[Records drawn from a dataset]
Start of Block

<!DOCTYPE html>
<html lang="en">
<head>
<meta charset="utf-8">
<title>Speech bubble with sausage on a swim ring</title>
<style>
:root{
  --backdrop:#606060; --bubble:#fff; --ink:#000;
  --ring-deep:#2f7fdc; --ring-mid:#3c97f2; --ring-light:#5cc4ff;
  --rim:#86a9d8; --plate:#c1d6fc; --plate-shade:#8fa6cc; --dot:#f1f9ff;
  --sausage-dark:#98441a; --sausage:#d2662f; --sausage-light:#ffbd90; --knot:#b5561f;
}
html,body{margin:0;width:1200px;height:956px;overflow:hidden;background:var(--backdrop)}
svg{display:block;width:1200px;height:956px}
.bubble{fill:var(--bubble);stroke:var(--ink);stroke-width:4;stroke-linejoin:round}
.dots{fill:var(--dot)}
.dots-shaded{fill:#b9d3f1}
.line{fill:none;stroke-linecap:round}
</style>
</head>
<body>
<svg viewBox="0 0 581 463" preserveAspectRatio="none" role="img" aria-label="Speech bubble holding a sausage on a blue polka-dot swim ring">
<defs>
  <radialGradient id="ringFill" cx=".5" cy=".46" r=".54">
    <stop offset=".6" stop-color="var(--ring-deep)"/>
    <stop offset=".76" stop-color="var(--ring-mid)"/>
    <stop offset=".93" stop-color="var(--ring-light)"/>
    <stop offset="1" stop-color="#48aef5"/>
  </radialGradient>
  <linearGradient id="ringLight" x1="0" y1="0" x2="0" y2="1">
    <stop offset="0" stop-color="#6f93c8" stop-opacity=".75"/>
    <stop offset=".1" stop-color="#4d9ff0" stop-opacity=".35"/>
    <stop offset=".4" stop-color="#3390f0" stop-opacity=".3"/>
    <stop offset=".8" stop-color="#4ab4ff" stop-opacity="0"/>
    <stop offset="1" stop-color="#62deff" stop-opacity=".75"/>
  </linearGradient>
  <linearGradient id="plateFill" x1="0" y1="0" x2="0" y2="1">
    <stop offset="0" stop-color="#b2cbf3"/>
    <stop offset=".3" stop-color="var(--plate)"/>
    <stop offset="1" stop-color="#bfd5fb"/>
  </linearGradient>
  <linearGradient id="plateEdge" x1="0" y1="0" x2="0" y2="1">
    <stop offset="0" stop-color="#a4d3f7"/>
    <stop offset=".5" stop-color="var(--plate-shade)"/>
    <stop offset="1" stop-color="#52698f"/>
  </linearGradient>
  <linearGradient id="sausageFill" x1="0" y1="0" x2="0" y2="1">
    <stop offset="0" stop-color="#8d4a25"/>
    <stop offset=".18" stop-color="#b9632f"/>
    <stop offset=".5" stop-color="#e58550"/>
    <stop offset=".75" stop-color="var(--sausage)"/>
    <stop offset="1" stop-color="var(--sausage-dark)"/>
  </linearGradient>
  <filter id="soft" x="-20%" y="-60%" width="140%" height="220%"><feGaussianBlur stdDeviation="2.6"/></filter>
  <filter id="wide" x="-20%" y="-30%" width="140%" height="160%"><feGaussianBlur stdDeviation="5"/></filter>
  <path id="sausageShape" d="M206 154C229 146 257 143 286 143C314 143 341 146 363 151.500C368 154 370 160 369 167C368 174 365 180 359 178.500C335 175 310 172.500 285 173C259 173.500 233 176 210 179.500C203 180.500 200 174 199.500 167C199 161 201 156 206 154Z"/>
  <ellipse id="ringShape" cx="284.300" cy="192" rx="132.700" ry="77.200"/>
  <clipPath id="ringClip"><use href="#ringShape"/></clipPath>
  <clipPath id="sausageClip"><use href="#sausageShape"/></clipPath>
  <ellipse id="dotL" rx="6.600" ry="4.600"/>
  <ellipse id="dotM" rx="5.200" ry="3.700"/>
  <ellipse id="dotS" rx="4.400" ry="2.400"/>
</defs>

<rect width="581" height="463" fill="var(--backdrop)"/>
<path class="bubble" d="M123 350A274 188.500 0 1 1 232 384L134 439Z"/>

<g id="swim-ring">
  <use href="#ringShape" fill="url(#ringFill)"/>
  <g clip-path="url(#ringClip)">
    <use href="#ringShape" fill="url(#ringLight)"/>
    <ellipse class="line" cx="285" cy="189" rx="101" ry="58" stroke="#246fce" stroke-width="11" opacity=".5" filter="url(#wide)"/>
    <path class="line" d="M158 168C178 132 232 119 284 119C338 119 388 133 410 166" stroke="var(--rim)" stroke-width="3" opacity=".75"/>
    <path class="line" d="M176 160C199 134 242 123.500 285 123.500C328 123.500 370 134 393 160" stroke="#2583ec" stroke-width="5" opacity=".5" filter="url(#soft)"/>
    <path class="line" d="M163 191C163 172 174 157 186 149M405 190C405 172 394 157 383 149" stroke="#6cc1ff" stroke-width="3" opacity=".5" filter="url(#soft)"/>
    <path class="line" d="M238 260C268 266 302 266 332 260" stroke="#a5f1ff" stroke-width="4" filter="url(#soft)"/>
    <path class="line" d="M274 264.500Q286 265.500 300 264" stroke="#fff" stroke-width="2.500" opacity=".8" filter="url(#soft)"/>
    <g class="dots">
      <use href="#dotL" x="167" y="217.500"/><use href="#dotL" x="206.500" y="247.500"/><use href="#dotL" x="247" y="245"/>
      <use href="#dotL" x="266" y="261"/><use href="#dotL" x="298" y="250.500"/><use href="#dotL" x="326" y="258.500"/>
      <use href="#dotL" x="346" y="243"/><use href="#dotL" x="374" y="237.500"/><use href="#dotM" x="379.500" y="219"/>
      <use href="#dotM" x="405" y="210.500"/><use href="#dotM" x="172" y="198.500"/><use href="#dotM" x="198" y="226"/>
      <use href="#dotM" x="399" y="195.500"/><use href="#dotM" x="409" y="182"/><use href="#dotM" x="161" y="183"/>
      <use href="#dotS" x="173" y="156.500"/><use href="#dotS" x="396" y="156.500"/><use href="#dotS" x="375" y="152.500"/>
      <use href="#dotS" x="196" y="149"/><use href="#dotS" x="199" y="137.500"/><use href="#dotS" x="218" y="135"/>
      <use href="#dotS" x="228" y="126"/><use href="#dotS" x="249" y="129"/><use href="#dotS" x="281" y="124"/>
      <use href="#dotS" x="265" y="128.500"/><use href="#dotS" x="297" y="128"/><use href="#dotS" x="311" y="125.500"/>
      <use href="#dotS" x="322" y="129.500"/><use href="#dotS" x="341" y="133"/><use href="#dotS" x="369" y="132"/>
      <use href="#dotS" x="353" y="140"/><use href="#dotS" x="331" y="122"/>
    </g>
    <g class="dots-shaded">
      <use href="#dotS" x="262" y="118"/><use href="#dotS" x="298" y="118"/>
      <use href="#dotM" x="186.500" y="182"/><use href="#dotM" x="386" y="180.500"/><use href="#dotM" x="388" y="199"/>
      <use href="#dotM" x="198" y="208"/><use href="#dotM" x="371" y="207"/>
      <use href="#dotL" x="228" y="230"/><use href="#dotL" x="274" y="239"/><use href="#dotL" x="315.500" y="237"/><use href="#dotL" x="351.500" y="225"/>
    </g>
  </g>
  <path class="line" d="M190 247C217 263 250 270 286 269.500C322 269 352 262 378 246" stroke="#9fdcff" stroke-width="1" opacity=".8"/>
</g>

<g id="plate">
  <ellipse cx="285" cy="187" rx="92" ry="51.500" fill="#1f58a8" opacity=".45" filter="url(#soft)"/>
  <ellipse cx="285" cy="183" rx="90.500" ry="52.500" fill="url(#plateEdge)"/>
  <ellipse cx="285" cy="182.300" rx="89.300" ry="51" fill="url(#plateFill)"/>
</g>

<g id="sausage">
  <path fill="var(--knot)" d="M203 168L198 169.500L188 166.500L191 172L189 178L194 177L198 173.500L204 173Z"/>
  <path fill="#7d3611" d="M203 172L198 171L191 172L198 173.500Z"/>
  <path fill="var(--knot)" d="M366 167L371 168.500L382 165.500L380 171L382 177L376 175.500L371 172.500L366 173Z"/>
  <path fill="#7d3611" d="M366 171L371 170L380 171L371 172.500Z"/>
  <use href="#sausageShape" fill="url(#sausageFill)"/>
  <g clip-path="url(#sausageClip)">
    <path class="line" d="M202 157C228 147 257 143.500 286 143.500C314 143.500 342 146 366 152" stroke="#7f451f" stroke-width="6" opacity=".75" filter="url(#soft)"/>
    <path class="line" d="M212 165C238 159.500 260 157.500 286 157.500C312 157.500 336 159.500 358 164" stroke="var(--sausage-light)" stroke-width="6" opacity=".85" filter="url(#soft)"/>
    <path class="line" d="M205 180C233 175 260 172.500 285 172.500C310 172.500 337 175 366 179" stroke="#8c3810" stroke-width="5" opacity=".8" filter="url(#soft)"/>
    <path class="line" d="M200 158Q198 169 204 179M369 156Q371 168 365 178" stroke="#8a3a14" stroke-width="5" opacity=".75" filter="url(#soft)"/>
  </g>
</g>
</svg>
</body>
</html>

End of Block

PROBLEM DETAILS :: Which lines run from the one holding "168C178 132 232" through the one holding "260C268 266 302" in the records above? Repeat them exactly, both included, and nothing more.

ANSWER TO THE EXERCISE ::
    <path class="line" d="M158 168C178 132 232 119 284 119C338 119 388 133 410 166" stroke="var(--rim)" stroke-width="3" opacity=".75"/>
    <path class="line" d="M176 160C199 134 242 123.500 285 123.500C328 123.500 370 134 393 160" stroke="#2583ec" stroke-width="5" opacity=".5" filter="url(#soft)"/>
    <path class="line" d="M163 191C163 172 174 157 186 149M405 190C405 172 394 157 383 149" stroke="#6cc1ff" stroke-width="3" opacity=".5" filter="url(#soft)"/>
    <path class="line" d="M238 260C268 266 302 266 332 260" stroke="#a5f1ff" stroke-width="4" filter="url(#soft)"/>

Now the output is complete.